** Opening Record excerpts block **
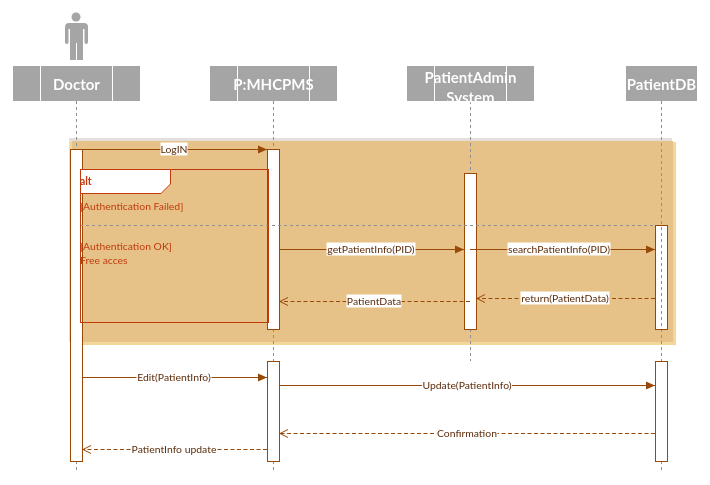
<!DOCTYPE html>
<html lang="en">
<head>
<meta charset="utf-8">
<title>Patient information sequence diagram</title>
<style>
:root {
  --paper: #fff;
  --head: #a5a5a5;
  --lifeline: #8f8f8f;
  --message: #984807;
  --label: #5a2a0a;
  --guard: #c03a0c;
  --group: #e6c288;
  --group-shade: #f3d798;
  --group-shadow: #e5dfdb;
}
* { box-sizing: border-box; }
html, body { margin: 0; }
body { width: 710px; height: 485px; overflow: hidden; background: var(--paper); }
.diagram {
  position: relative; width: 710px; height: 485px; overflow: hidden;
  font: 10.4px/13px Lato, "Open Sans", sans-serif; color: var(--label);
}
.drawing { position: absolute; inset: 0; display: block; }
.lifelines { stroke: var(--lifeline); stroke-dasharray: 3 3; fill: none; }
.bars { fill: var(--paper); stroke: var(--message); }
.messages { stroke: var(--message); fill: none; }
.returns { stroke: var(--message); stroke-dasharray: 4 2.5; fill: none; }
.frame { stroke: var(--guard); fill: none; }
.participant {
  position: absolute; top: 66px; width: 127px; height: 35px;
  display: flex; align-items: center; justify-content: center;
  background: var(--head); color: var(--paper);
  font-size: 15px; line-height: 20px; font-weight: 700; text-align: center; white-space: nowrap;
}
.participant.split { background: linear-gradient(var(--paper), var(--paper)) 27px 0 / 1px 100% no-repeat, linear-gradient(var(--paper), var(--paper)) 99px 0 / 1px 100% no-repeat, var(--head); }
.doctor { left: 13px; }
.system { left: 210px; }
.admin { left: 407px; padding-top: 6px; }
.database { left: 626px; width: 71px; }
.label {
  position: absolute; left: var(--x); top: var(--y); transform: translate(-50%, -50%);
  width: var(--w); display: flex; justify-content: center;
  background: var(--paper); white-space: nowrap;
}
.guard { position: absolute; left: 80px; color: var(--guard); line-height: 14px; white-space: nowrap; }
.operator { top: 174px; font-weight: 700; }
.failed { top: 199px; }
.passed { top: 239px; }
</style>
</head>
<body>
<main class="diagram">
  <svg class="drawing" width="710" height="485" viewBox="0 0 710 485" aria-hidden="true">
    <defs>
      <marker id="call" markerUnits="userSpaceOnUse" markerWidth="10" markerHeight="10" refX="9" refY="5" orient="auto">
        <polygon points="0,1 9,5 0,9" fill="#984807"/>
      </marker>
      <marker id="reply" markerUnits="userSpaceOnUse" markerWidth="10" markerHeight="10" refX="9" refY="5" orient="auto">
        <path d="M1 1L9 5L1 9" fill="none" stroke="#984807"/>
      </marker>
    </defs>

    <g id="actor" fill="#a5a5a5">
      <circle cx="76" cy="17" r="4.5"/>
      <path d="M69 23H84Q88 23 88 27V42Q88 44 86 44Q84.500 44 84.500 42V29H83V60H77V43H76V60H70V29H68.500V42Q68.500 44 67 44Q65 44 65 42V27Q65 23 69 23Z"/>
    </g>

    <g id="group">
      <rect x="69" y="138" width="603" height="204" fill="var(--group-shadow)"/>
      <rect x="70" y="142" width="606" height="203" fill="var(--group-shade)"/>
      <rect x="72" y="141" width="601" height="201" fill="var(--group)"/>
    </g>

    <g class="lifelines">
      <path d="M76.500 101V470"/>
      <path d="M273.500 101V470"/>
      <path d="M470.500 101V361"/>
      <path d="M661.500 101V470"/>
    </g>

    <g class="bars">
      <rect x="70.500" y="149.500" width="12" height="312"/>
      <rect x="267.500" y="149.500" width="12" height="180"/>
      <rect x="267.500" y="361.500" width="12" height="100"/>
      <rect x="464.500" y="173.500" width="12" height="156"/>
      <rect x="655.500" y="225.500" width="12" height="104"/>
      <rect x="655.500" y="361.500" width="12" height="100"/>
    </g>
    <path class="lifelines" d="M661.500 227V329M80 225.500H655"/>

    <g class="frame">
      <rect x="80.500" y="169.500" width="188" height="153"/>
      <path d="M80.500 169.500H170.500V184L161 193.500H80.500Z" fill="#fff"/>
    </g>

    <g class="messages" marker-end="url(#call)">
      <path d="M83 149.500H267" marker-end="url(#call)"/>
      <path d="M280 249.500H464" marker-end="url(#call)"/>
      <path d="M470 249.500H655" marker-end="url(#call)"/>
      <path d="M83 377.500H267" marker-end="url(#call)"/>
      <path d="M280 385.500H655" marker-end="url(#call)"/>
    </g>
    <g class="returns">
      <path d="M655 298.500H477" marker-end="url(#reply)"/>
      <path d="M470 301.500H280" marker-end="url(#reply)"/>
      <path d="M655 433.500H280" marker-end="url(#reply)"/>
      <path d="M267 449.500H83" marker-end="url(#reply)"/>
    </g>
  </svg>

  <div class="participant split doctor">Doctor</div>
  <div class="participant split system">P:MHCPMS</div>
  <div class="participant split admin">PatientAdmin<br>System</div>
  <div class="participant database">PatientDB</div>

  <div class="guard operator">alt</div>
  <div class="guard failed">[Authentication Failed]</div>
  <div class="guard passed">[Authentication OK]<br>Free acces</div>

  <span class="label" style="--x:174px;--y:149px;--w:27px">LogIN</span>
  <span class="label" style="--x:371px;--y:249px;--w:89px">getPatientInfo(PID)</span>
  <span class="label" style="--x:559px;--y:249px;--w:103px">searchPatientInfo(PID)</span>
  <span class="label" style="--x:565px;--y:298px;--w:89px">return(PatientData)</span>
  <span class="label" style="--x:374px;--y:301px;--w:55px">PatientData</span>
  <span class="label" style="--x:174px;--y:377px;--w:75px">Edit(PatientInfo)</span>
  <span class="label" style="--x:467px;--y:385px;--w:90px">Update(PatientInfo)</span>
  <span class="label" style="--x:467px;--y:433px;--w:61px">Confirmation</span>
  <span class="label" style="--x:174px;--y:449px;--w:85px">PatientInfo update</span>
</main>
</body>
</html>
** Closing Record excerpts block **
** Opening Record excerpts block **
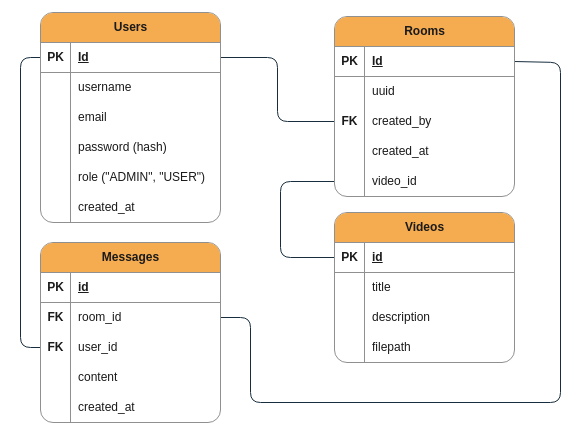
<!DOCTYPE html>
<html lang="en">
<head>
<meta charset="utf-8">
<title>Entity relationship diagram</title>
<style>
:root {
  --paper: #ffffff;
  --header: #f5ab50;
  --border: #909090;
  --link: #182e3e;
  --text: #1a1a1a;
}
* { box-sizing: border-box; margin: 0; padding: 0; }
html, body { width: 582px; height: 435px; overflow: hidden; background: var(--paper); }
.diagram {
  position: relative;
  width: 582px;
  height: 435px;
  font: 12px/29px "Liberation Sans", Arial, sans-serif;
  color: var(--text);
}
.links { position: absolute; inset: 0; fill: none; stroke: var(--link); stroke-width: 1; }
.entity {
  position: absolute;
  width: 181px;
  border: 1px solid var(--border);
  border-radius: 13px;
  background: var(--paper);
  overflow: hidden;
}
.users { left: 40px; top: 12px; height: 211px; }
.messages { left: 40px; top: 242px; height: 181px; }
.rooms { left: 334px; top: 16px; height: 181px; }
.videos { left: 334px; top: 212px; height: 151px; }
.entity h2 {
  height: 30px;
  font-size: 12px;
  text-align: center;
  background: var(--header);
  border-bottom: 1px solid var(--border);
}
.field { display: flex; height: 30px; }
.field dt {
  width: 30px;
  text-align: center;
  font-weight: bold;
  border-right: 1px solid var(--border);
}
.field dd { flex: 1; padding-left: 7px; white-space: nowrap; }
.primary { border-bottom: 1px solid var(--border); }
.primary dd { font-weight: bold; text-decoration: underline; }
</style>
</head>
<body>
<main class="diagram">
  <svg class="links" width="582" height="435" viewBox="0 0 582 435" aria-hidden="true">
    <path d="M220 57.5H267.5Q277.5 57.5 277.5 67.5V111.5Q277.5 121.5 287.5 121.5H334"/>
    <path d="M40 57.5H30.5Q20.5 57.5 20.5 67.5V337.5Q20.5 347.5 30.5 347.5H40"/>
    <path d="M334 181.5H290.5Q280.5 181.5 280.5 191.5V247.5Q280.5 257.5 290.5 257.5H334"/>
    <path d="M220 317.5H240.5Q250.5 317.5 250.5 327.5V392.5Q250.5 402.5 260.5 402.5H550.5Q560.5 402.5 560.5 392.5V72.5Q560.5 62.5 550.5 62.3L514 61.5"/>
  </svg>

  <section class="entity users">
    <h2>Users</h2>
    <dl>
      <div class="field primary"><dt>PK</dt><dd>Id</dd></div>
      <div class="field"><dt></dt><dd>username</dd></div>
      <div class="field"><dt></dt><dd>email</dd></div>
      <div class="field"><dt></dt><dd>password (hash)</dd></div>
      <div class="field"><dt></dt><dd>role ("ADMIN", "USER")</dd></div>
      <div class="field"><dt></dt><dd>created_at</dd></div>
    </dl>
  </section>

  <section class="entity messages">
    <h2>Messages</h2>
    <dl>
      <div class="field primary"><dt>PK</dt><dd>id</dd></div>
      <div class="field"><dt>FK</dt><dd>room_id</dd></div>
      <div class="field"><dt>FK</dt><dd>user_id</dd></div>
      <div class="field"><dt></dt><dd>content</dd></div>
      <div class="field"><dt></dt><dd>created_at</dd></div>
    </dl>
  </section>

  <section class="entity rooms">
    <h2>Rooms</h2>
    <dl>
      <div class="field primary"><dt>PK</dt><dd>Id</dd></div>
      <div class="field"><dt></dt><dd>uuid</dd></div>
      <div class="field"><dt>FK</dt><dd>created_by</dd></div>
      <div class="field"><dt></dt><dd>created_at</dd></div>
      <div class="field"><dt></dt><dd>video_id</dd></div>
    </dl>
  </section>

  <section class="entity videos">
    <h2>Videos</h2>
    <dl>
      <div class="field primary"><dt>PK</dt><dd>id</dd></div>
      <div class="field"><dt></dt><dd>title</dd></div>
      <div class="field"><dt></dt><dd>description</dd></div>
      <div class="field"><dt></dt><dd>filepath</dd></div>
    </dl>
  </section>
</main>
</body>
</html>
** Closing Record excerpts block **
*Description of the task:*
Scan the material line by line and report each one that contains "rect".

*Worked solution:*
      <rect x="69" y="138" width="603" height="204" fill="var(--group-shadow)"/>
      <rect x="70" y="142" width="606" height="203" fill="var(--group-shade)"/>
      <rect x="72" y="141" width="601" height="201" fill="var(--group)"/>
      <rect x="70.500" y="149.500" width="12" height="312"/>
      <rect x="267.500" y="149.500" width="12" height="180"/>
      <rect x="267.500" y="361.500" width="12" height="100"/>
      <rect x="464.500" y="173.500" width="12" height="156"/>
      <rect x="655.500" y="225.500" width="12" height="104"/>
      <rect x="655.500" y="361.500" width="12" height="100"/>
      <rect x="80.500" y="169.500" width="188" height="153"/>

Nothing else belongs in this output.